GIVEN RECORDS: Begin

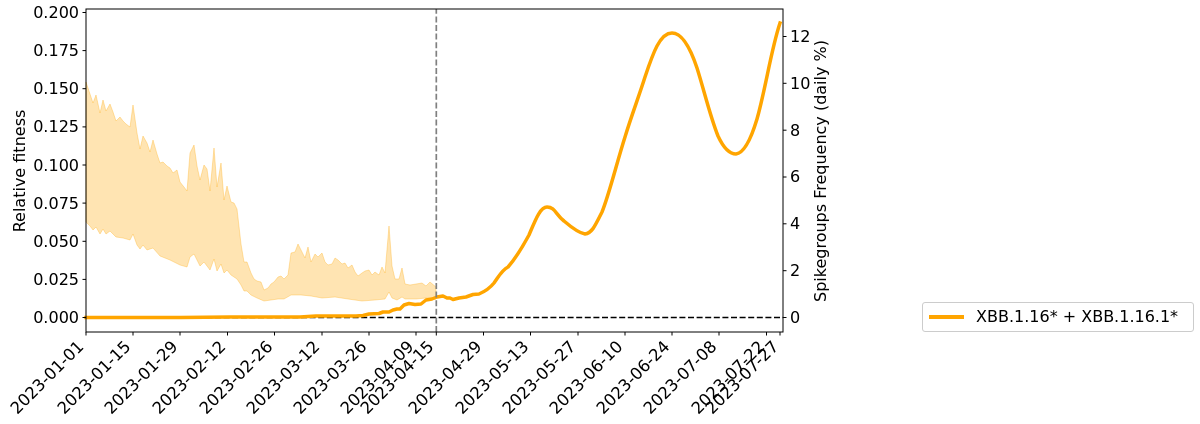
<!DOCTYPE html>
<html lang="en">
<head>
<meta charset="utf-8">
<title>Relative fitness and spikegroups frequency</title>
<style>
:root { --ink: #000; --paper: #fff; --series: #ffa500; --marker: #808080; --legend-edge: #ccc; }
* { box-sizing: border-box; margin: 0; padding: 0; }
body { width: 1200px; height: 424px; overflow: hidden; background: var(--paper); }
.chart { position: relative; width: 1200px; height: 424px; overflow: hidden; color: var(--ink); font: 16px/20px "DejaVu Sans", sans-serif; white-space: nowrap; }
.plot { position: absolute; left: 0; top: 0; }
.scale { position: absolute; display: flex; flex-direction: column; justify-content: space-between; list-style: none; }
.scale-fitness { left: 0; top: 3px; width: 79px; height: 325px; text-align: right; }
.scale-frequency { left: 790px; top: 27px; height: 301px; }
.axis-title { position: absolute; top: 171px; transform: translate(-50%, -50%) rotate(-90deg); }
.title-fitness { left: 20px; }
.title-frequency { left: 821px; }
.dates { list-style: none; font-size: 16.4px; }
.dates li { position: absolute; top: 334px; left: calc(var(--x) * 1px - 125px); width: 120px; text-align: right; transform-origin: 100% 50%; transform: rotate(-45deg); }
.legend { position: absolute; left: 922px; top: 302px; width: 272px; height: 30px; padding-left: 6px; display: flex; align-items: center; gap: 12px; border: 1px solid var(--legend-edge); border-radius: 3px; }
.legend-line { width: 35px; height: 4px; background: var(--series); }
.band { fill: var(--series); fill-opacity: .3; stroke: var(--series); stroke-opacity: .3; stroke-width: 1; }
.trend { fill: none; stroke: var(--series); stroke-width: 3.5; stroke-linejoin: round; stroke-linecap: square; }
.frame { fill: none; stroke: var(--ink); stroke-width: 1; }
.baseline { stroke: var(--ink); stroke-width: 1.7; stroke-dasharray: 6 2.6; }
.cutoff { stroke: var(--marker); stroke-width: 1.7; stroke-dasharray: 6 2.6; }
</style>
</head>
<body>
<main class="chart">
  <svg class="plot" width="1200" height="424" viewBox="0 0 1200 424" aria-hidden="true">
    <path class="band" d="M86 82L90 94 93 103 96 95 100 113 103 100 106 111 110 104 113 112 116 121 120 117 123 121 126 124 130 127 133 105 137 133 140 149 143 136 147 143 150 152 153 140 157 154 160 163 163 162 167 166 170 168 173 173 177 170 180 182 184 187 187 191 190 153 194 145 197 166 200 180 204 165 207 169 210 191 214 148 217 187 221 163 224 200 227 186 231 202 234 203 237 209 241 244 244 262 247 262 251 273 254 279 257 281 261 282 264 290 268 288 271 284 274 282 278 277 281 276 284 279 288 275 291 253 295 252 298 244 301 250 305 258 308 247 311 262 315 254 318 257 322 253 325 262 328 265 332 264 335 258 338 260 342 264 345 263 348 268 352 265 355 272 358 276 362 273 365 271 369 270 372 275 375 272 379 275 382 267 385 273 389 226 392 266 395 279 399 279 402 268 405 284 410 285 416 284 422 283 426 286 430 282 436 287V299L426 298 416 299 405 299 402 297 397 300 392 298 389 292 385 299 375 300 362 301 348 299 335 297 322 298 311 296 301 295 291 295 284 299 278 299 271 300 264 301 257 298 251 295 247 291 244 291 241 285 237 279 231 275 227 270 224 273 221 264 217 271 214 259 210 270 204 262 200 266 194 254 190 257 187 267 180 265 170 260 160 256 153 248 147 250 143 245 140 249 137 245 133 234 130 240 123 238 116 237 110 231 106 234 103 229 100 234 96 227 93 230 90 226 86 222Z"/>
    <line class="baseline" x1="86" y1="317.5" x2="783" y2="317.5"/>
    <path class="trend" d="M86 317.5H180L230 317 300 317 316 316H356L363 315.5 369 314 379 313.5 383 312 389 312 393 310 397 309 400 309 404 305 409 303.5 415 304.5 421 304 426 300 432 299 437 297 443 296 447 298 450 298 453 299.5 459 298 466 297 473 294.5 479 294C486 291 490 288 494 283C499 276 502 270 508 267C516 258 523 246 529 235C535 221 540 207 547 207C555 207 556 215 564 221C571 227 579 233 585 234C592 233 595 226 602 212C609 195 617 162 625 137C631 117 639 96 645 77C653 53 660 33 672 33C682 33 690 47 697 68C704 90 710 116 718 136C724 149 730 154 736 154C744 153 751 139 757 119C766 87 771 50 780 23"/>
    <line class="cutoff" x1="436.3" y1="332" x2="436.3" y2="9"/>
    <rect class="frame" x="86" y="9" width="697" height="323"/>
    <path class="frame" d="M82.5 12.5H86M82.5 50.6H86M82.5 88.7H86M82.5 126.9H86M82.5 165H86M82.5 203.1H86M82.5 241.3H86M82.5 279.4H86M82.5 317.5H86"/>
    <path class="frame" d="M783 36.5h3.5M783 83.3h3.5M783 130.2h3.5M783 177h3.5M783 223.8h3.5M783 270.7h3.5M783 317.5h3.5"/>
    <path class="frame" d="M86 332v3.5M133 332v3.5M180 332v3.5M227.5 332v3.5M274.5 332v3.5M322 332v3.5M369 332v3.5M416 332v3.5M436.3 332v3.5M483.5 332v3.5M530.5 332v3.5M578 332v3.5M625 332v3.5M672 332v3.5M719 332v3.5M766.5 332v3.5M780 332v3.5"/>
  </svg>

  <p class="axis-title title-fitness">Relative fitness</p>
  <ul class="scale scale-fitness">
    <li>0.200</li><li>0.175</li><li>0.150</li><li>0.125</li><li>0.100</li><li>0.075</li><li>0.050</li><li>0.025</li><li>0.000</li>
  </ul>

  <ul class="scale scale-frequency">
    <li>12</li><li>10</li><li>8</li><li>6</li><li>4</li><li>2</li><li>0</li>
  </ul>
  <p class="axis-title title-frequency">Spikegroups Frequency (daily %)</p>

  <ul class="dates">
    <li style="--x:86">2023-01-01</li>
    <li style="--x:133">2023-01-15</li>
    <li style="--x:180">2023-01-29</li>
    <li style="--x:228">2023-02-12</li>
    <li style="--x:275">2023-02-26</li>
    <li style="--x:322">2023-03-12</li>
    <li style="--x:369">2023-03-26</li>
    <li style="--x:416">2023-04-09</li>
    <li style="--x:436">2023-04-15</li>
    <li style="--x:484">2023-04-29</li>
    <li style="--x:531">2023-05-13</li>
    <li style="--x:578">2023-05-27</li>
    <li style="--x:625">2023-06-10</li>
    <li style="--x:672">2023-06-24</li>
    <li style="--x:719">2023-07-08</li>
    <li style="--x:767">2023-07-22</li>
    <li style="--x:781">2023-07-27</li>
  </ul>

  <div class="legend"><span class="legend-line"></span><span>XBB.1.16* + XBB.1.16.1*</span></div>
</main>
</body>
</html>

GIVEN RECORDS: End

• WORK INSTRUCTION: Leave out the pictures and restate, word for word, the lines from the top of the data through the line containing "790px; top: 27px;", both included.

• OUTPUT BELOW:
<!DOCTYPE html>
<html lang="en">
<head>
<meta charset="utf-8">
<title>Relative fitness and spikegroups frequency</title>
<style>
:root { --ink: #000; --paper: #fff; --series: #ffa500; --marker: #808080; --legend-edge: #ccc; }
* { box-sizing: border-box; margin: 0; padding: 0; }
body { width: 1200px; height: 424px; overflow: hidden; background: var(--paper); }
.chart { position: relative; width: 1200px; height: 424px; overflow: hidden; color: var(--ink); font: 16px/20px "DejaVu Sans", sans-serif; white-space: nowrap; }
.plot { position: absolute; left: 0; top: 0; }
.scale { position: absolute; display: flex; flex-direction: column; justify-content: space-between; list-style: none; }
.scale-fitness { left: 0; top: 3px; width: 79px; height: 325px; text-align: right; }
.scale-frequency { left: 790px; top: 27px; height: 301px; }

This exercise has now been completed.